= YOUR INSTRUCTIONS =
The entries below hold a line with "118Q303 90 326" and a line with "137Q541 138 540". Return those lines and all that lie between them, exactly and only.

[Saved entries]

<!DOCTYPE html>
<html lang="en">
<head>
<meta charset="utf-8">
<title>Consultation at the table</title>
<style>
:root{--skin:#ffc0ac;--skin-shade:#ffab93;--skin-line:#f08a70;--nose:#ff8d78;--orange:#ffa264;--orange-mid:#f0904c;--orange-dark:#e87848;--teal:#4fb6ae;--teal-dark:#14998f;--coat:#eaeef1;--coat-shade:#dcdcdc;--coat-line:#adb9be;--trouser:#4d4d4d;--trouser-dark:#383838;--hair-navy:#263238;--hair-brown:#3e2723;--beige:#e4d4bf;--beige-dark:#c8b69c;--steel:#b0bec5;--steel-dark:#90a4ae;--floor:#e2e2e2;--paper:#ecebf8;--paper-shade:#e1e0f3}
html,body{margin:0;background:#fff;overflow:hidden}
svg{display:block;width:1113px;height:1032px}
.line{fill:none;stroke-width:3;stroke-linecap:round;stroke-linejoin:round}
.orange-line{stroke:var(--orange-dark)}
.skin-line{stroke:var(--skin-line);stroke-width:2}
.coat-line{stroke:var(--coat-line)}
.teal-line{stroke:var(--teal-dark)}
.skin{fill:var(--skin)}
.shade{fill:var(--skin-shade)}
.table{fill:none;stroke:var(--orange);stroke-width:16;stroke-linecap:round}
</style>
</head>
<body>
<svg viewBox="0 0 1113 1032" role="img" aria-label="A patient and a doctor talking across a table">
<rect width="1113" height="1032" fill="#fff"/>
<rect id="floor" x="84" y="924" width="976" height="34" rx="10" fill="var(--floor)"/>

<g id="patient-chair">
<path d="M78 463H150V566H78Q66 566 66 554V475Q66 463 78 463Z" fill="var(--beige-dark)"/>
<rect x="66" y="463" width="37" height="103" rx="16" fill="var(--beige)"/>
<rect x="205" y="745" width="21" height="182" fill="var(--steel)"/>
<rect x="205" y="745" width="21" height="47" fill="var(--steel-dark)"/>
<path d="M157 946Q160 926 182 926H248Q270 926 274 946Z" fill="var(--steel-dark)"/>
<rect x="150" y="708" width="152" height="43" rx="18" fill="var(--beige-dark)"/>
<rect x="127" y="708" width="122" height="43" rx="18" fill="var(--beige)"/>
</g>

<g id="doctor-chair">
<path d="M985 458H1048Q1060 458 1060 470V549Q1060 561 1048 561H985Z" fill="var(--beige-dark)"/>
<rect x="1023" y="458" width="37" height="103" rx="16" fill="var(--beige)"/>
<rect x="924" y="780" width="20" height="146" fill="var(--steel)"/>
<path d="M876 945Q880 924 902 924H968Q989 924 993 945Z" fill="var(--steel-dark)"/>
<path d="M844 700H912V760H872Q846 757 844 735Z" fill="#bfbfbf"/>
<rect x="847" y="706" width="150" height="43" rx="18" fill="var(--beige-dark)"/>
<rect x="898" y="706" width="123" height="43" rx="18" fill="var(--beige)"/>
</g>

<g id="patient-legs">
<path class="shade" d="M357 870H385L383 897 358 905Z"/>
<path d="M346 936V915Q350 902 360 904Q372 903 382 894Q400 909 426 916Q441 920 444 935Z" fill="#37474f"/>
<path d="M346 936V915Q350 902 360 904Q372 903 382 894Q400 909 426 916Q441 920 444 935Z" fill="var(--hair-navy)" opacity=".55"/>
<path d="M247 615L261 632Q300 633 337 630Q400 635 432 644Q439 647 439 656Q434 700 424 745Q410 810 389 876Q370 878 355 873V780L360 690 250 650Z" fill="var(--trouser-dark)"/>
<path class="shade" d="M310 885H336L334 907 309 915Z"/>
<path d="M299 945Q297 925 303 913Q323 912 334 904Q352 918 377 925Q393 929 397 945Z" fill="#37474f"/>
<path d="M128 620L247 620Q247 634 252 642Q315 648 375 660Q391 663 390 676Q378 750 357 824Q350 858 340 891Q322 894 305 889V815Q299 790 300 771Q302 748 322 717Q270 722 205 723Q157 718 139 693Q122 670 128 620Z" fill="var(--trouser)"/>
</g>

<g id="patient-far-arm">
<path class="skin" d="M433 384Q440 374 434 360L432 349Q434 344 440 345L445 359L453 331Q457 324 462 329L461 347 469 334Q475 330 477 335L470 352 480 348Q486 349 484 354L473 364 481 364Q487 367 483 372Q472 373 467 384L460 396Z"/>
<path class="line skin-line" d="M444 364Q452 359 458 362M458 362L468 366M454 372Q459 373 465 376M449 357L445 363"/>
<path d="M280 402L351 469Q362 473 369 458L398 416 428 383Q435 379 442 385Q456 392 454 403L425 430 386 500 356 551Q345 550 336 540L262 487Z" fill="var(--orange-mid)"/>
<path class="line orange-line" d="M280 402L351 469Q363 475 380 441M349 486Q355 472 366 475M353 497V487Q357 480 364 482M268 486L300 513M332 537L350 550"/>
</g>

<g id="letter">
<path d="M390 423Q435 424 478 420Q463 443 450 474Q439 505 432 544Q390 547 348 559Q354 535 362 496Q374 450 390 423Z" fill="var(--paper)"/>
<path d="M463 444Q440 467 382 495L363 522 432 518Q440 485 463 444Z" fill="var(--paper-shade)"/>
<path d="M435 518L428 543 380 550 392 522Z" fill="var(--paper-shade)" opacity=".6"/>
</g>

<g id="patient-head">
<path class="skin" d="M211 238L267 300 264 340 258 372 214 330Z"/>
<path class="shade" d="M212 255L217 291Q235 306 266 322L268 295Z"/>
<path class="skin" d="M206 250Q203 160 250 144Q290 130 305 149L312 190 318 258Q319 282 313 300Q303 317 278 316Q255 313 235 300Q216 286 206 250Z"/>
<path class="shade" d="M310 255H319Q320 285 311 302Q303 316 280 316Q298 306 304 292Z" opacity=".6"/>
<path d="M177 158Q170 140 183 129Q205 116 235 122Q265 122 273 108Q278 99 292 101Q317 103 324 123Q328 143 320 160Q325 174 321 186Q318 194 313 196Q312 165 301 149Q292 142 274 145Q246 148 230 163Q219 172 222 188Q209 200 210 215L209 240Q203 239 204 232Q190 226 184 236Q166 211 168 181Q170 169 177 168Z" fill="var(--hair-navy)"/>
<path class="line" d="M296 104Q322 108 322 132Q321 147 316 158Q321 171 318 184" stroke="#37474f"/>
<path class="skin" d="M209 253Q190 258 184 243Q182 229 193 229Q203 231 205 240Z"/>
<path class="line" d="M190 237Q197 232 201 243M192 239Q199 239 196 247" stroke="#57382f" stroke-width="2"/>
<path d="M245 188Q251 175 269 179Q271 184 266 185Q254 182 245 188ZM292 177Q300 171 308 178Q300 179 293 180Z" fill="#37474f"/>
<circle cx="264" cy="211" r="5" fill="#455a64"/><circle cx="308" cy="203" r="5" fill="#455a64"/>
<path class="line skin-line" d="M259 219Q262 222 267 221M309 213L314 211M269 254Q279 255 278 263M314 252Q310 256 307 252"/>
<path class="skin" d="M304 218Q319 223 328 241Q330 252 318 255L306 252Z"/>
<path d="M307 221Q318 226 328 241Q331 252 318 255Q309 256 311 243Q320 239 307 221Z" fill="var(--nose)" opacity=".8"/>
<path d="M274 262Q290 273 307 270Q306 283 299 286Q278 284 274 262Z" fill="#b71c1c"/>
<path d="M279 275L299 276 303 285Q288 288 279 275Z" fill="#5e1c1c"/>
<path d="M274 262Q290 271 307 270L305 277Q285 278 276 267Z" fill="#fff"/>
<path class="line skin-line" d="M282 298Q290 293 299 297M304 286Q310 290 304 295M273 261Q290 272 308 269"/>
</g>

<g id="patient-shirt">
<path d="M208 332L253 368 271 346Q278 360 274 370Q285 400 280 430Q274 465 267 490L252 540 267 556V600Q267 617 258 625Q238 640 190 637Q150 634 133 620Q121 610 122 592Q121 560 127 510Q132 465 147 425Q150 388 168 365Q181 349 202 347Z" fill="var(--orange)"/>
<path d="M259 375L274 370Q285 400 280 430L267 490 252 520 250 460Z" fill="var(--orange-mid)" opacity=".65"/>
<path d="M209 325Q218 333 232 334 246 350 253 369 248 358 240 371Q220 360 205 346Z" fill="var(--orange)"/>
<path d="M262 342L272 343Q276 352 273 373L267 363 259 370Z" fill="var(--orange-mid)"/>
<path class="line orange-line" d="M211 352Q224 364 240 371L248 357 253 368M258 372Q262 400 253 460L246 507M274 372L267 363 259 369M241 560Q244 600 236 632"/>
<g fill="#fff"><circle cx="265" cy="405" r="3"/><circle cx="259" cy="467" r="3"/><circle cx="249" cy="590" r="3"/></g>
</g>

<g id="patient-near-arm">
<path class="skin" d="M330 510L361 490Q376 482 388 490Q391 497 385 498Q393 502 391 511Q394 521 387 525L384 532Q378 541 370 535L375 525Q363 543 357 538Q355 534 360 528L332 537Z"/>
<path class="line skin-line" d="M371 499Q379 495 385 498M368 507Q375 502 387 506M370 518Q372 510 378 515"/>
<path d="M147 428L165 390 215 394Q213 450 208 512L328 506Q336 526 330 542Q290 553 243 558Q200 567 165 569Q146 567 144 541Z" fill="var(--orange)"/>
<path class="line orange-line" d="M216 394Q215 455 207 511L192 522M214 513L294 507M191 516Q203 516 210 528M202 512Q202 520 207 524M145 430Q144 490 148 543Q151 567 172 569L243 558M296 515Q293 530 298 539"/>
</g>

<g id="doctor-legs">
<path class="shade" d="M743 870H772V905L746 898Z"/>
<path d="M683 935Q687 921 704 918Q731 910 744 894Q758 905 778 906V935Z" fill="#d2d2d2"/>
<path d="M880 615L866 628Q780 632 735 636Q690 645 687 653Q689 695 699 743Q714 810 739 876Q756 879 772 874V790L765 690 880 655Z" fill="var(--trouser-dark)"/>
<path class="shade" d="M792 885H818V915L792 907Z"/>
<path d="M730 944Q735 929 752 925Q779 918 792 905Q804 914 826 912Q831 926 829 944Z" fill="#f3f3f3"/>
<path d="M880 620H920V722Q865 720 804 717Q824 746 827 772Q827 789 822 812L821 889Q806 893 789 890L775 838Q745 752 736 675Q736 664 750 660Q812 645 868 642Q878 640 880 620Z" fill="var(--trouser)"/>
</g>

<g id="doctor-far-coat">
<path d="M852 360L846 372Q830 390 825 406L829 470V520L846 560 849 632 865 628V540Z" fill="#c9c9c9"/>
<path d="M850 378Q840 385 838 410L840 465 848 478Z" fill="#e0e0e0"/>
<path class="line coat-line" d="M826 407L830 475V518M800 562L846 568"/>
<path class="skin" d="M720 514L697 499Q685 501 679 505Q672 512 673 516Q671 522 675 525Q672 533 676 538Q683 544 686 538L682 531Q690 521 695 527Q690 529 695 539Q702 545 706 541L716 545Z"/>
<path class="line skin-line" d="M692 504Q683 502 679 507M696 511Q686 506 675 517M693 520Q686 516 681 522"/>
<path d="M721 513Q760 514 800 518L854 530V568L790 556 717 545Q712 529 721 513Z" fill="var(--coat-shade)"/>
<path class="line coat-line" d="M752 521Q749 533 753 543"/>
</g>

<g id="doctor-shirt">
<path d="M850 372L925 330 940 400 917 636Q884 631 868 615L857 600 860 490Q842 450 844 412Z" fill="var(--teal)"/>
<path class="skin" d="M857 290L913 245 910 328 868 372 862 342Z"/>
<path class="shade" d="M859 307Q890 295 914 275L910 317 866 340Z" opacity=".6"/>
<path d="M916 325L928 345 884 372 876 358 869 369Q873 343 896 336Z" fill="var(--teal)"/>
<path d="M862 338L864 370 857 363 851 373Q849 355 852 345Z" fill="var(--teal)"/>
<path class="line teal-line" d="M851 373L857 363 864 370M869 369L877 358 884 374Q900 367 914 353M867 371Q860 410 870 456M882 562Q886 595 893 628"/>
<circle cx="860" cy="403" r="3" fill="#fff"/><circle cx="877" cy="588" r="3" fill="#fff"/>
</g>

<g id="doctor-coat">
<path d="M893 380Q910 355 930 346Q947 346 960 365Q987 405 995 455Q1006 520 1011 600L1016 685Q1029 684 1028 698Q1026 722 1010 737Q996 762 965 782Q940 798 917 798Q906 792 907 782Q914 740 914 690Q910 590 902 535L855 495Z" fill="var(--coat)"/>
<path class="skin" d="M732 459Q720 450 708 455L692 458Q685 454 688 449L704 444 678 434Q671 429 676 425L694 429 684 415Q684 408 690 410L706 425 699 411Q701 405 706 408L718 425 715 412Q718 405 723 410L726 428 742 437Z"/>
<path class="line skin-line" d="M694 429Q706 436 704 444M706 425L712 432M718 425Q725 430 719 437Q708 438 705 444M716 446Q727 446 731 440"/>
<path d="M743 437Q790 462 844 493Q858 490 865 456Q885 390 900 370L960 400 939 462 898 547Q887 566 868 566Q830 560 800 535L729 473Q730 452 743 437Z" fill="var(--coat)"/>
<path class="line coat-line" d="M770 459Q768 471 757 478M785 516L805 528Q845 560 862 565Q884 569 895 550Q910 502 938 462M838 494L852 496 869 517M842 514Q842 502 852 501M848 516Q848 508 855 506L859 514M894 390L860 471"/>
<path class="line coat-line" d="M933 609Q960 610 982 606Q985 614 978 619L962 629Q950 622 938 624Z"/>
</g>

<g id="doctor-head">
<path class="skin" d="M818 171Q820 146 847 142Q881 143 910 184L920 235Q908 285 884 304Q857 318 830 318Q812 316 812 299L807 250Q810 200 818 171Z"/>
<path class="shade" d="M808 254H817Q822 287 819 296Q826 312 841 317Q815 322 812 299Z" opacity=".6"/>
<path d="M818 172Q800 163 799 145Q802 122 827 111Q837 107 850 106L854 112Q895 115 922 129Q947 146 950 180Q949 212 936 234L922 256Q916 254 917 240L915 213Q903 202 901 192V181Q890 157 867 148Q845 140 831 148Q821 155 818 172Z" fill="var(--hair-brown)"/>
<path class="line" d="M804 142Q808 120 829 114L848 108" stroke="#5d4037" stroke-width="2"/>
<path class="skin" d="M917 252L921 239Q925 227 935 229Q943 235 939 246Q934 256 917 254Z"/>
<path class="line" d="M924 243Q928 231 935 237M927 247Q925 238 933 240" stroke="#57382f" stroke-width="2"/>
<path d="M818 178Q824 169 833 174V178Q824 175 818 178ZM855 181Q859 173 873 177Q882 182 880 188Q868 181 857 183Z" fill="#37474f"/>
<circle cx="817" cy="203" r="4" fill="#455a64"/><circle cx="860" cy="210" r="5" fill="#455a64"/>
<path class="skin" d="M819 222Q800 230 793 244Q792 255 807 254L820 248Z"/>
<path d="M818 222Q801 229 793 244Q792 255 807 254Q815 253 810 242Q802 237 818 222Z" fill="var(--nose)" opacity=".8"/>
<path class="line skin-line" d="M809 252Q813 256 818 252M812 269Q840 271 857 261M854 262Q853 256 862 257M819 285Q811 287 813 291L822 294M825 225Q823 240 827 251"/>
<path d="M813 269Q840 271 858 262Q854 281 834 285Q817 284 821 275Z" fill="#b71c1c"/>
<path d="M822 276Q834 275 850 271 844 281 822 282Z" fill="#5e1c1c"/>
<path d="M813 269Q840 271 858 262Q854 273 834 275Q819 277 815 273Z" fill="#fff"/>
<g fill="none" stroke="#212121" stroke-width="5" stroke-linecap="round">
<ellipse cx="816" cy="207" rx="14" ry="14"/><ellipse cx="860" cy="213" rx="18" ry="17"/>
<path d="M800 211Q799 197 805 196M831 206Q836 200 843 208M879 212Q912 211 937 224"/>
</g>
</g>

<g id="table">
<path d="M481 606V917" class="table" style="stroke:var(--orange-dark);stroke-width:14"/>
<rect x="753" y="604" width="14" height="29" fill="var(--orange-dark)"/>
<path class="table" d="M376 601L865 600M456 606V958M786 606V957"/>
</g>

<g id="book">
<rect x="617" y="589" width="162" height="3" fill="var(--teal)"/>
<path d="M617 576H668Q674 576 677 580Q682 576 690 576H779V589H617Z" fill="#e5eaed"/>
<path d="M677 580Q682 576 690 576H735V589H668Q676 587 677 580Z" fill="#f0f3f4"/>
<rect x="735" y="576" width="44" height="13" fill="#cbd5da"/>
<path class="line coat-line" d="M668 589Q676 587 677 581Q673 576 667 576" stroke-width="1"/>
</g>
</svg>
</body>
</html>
...
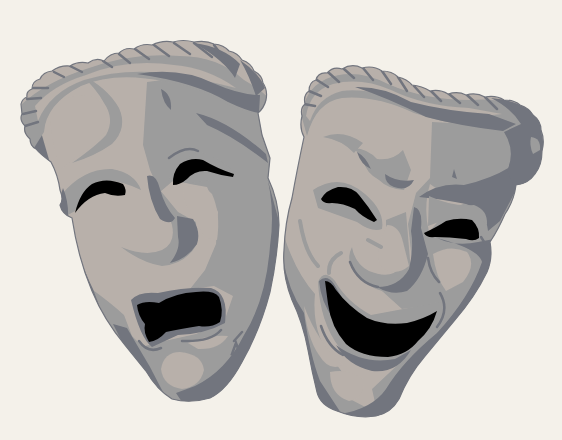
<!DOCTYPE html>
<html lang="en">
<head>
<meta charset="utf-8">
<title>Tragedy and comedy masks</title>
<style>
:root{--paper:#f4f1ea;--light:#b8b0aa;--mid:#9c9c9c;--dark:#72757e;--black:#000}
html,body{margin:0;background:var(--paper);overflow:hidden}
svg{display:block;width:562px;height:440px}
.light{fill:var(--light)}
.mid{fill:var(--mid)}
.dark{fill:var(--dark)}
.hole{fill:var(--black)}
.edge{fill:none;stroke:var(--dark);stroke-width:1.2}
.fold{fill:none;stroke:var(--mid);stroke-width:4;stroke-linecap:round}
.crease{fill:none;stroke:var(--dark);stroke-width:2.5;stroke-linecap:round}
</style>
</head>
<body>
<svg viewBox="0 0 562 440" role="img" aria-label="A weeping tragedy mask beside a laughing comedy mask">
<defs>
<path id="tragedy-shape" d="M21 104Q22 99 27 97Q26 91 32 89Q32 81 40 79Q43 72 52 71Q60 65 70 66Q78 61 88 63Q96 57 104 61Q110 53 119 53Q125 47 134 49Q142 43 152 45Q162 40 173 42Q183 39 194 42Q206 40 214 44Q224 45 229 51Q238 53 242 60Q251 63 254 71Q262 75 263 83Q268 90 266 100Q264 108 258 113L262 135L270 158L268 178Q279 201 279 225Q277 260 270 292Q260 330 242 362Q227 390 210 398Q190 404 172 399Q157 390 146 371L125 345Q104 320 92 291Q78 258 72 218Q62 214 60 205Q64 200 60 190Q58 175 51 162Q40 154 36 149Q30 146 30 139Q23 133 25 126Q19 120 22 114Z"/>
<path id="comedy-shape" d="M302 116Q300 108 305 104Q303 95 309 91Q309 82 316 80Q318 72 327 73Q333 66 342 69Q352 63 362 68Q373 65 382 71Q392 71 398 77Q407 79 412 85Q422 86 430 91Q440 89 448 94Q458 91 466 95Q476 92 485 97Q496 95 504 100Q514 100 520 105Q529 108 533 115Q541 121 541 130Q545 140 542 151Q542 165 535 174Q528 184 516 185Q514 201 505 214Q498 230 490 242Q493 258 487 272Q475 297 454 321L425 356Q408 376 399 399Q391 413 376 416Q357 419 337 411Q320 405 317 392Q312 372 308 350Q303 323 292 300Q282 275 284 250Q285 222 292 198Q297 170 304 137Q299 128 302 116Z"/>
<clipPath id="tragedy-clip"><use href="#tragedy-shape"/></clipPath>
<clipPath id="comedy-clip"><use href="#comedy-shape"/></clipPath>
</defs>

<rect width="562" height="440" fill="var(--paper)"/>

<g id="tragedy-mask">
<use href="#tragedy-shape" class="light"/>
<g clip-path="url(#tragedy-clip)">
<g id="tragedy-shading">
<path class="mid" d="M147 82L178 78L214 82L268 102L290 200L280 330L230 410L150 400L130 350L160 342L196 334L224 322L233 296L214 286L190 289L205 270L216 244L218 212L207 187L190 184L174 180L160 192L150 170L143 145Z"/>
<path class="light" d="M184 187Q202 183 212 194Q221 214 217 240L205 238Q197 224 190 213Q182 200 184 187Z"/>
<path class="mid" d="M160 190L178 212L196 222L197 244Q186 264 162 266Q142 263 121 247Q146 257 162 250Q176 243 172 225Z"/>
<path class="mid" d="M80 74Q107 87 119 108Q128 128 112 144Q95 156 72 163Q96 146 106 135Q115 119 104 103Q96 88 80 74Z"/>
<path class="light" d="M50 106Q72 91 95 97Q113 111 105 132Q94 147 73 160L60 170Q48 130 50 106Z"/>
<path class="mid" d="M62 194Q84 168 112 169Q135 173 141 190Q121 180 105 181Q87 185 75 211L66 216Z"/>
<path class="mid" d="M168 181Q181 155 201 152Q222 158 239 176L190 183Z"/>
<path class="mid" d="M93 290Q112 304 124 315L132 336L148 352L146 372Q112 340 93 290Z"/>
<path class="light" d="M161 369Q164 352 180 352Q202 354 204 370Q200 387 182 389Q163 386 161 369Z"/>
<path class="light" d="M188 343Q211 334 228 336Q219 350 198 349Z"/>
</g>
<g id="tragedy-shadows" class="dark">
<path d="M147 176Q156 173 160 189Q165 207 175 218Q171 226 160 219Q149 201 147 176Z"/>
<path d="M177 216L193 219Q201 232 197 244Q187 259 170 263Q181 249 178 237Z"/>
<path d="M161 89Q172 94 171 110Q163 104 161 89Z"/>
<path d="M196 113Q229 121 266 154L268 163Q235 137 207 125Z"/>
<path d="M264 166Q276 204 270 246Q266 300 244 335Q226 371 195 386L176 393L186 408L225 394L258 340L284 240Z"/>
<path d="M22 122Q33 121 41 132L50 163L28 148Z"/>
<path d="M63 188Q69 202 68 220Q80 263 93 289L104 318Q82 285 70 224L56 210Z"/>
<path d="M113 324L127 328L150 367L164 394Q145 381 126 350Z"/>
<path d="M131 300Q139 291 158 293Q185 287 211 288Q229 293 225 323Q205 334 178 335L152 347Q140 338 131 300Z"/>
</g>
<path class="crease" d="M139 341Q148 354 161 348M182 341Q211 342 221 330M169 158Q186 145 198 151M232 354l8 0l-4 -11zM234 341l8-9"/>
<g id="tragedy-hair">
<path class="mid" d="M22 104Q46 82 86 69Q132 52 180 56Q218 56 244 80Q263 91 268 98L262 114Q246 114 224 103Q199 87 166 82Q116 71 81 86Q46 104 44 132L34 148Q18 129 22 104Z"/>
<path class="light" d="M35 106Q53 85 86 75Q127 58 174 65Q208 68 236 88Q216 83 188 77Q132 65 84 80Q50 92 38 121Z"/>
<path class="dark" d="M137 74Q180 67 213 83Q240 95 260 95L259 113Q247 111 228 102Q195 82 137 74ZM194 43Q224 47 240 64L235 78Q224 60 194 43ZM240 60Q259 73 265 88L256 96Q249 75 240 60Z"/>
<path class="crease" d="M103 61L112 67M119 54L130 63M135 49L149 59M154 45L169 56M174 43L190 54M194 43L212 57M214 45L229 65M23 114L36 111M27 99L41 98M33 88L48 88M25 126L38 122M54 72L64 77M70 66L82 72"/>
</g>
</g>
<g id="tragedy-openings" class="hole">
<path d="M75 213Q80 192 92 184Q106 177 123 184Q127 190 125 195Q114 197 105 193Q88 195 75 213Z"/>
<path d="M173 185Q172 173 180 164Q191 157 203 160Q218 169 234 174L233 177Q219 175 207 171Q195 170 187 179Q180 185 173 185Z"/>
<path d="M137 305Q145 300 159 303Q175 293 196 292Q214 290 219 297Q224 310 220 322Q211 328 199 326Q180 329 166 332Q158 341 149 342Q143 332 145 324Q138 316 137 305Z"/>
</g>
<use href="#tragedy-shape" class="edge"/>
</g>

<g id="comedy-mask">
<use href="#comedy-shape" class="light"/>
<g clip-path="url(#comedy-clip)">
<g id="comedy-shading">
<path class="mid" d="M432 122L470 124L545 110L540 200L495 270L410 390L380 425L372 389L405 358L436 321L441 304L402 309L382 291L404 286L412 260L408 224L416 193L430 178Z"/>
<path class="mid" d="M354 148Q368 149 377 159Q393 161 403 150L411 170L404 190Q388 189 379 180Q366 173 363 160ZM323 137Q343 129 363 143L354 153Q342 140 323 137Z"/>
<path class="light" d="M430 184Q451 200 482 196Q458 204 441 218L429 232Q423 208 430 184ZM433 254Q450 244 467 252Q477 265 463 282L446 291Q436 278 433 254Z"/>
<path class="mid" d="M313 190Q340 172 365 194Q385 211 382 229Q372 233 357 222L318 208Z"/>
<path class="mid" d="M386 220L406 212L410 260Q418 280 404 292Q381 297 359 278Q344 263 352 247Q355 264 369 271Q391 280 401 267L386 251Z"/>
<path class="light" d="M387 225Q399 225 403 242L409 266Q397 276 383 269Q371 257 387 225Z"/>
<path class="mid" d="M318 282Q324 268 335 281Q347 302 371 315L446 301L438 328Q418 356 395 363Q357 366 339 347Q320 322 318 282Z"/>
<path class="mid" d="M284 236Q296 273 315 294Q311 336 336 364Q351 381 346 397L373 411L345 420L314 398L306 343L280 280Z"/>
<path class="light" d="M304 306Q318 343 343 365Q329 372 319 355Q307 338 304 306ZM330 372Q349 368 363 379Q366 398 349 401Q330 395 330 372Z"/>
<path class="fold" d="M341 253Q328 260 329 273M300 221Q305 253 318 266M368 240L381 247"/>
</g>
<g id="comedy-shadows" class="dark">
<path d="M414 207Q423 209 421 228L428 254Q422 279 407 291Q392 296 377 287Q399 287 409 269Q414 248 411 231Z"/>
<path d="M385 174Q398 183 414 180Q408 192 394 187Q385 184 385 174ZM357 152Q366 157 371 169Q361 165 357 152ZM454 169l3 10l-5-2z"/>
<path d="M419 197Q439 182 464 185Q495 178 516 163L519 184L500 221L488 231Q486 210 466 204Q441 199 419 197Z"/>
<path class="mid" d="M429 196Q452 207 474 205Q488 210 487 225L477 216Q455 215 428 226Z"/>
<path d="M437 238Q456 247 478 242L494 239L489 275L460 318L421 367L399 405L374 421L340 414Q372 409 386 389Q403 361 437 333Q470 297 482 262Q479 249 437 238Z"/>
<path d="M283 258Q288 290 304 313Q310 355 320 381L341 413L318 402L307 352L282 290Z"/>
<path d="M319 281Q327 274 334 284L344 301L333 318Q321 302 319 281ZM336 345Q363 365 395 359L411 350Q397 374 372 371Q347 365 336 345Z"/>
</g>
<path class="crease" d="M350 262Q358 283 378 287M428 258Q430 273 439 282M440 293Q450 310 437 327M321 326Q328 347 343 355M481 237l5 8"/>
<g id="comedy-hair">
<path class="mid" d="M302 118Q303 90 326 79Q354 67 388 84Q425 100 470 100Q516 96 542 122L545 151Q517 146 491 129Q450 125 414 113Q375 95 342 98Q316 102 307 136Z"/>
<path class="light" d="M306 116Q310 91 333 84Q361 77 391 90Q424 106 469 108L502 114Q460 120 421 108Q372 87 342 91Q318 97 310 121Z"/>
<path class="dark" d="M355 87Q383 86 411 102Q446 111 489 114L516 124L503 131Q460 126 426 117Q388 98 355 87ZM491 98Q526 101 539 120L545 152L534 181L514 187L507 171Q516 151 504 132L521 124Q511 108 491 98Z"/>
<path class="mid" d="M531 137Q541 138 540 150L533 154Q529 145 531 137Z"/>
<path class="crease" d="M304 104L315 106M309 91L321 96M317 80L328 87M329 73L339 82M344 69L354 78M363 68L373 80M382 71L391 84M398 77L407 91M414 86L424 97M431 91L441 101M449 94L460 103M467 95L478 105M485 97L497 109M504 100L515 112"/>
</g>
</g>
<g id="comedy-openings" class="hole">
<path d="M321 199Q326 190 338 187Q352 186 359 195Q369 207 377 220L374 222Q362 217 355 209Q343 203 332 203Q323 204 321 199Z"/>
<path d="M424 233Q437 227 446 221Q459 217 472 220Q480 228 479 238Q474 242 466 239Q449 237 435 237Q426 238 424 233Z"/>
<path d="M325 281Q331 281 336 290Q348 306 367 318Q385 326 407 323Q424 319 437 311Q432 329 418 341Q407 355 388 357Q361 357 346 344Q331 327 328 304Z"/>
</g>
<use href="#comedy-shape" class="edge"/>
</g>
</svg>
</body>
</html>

= TASK RESPONSE =
<path class="mid" d="M302 118Q303 90 326 79Q354 67 388 84Q425 100 470 100Q516 96 542 122L545 151Q517 146 491 129Q450 125 414 113Q375 95 342 98Q316 102 307 136Z"/>
<path class="light" d="M306 116Q310 91 333 84Q361 77 391 90Q424 106 469 108L502 114Q460 120 421 108Q372 87 342 91Q318 97 310 121Z"/>
<path class="dark" d="M355 87Q383 86 411 102Q446 111 489 114L516 124L503 131Q460 126 426 117Q388 98 355 87ZM491 98Q526 101 539 120L545 152L534 181L514 187L507 171Q516 151 504 132L521 124Q511 108 491 98Z"/>
<path class="mid" d="M531 137Q541 138 540 150L533 154Q529 145 531 137Z"/>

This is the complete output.